“Alan’s proudest achievement to date, I discovered, was the movie Inner Sanctum (1991): an erotic thriller about a wheelchair-bound woman who suspects that her nurse is in cahoots with her husband to kill her. The nurse was played by former Charlie’s Angel Tanya Roberts, who had choreographed her own sex scenes . Tanya had been chosen to play the lead although I didn’t know this yet; she was “under consideration”. Based on her spectacularly naked performance in Fred Olen Ray’s film, there was no question in Alan’s mind that she would be our Linda. “But can she do comedy?” I worried. Alan looked at me blankly, as if the question were absurd on the face of it. “You are the comedy person,” he reminded me.”
Not being privy to the mechanics of Stroppel’s original play, I thought the newly titled Almost Pregnant was a surprisingly chipper comedy. The notion of a sex farce to anyone on this side of the Atlantic tends to herald an image of Robin Askwith’s bare butt climbing out of a frustrated housewife’s bedroom window, so to discover something that’s akin to a low-brow Woody Allen skit was a welcome surprise. Peppered with zingy one-liners like “He didn’t come here to be assaulted by your bumper sticker mentality”, this ensemble of double-crossing lovers ooze vitality, and there’s a real spark to their consistently funny witticisms.
Stroppel, of course, was less enthused by the whole shebang – but after his disheartening journey at the mercy of Amiel and Damon, his woe is understandable.
“As you can probably tell, I didn’t think much of the final result. It was a far cry from the original script I wrote – some of the scenes were presented out of order so as to make room for the interpolated sex scenes. I don’t blame Michael DeLuise – as I recall, he was basically handed the film a week before shooting, with the cast and the locations already selected.
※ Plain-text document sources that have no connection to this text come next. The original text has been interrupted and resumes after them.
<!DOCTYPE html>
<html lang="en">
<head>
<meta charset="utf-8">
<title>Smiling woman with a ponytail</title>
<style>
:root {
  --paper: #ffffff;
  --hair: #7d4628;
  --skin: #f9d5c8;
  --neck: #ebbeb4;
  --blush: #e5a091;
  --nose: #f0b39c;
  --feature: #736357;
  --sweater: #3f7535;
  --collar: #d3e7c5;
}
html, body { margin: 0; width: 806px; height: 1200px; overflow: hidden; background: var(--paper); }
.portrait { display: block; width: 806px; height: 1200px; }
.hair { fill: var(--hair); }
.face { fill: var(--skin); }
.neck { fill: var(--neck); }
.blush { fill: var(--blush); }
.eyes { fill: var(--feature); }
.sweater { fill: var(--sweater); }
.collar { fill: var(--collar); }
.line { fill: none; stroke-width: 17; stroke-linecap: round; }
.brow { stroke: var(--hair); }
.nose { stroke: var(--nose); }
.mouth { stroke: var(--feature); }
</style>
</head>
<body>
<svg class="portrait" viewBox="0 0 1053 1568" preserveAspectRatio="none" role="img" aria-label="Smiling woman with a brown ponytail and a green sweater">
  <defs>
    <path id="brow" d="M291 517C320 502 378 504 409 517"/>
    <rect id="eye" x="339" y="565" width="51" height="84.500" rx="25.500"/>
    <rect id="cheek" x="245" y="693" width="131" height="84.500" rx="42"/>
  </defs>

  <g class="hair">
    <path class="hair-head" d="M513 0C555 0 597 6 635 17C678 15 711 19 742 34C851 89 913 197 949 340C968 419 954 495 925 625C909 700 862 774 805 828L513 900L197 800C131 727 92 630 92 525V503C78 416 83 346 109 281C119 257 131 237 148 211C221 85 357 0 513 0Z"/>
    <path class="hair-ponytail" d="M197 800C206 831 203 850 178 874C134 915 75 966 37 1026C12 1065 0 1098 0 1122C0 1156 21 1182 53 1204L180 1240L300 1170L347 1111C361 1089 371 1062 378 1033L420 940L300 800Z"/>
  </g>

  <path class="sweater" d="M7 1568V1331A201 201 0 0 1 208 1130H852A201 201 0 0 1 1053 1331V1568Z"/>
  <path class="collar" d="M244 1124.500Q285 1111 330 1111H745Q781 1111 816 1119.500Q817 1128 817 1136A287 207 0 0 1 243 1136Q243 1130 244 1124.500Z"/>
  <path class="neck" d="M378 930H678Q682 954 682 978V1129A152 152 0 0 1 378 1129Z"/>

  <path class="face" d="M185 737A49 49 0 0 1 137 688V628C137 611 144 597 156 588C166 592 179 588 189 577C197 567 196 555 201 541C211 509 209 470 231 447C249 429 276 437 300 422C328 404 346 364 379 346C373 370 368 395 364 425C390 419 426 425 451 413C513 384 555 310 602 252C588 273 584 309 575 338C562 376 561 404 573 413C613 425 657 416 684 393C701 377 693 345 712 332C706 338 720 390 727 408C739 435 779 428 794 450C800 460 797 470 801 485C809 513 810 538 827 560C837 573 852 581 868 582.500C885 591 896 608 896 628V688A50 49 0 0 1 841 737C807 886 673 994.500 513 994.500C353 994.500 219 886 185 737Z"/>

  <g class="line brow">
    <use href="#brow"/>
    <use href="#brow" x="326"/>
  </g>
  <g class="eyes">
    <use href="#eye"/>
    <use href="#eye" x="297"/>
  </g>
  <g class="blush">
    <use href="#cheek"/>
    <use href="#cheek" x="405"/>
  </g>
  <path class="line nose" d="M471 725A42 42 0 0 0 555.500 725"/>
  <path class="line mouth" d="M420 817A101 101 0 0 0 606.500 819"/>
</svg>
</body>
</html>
It was a miracle he got it shot at all.”
 And Haboush did indeed become a film producer, with The Last House on the Left (2009) and Brian Yuzna’s Amphibious (2010) among his most notable works.
 Inner Sanctum (1991) director Fred Olen Ray contacted The Schlock Pit to contest Fred Stroppel’s recollection that his film was made prior to Almost Pregnant, and rubbished Stroppel’s claim that she “had choreographed her own sex scenes”.
Updated with corrections on 11/9/21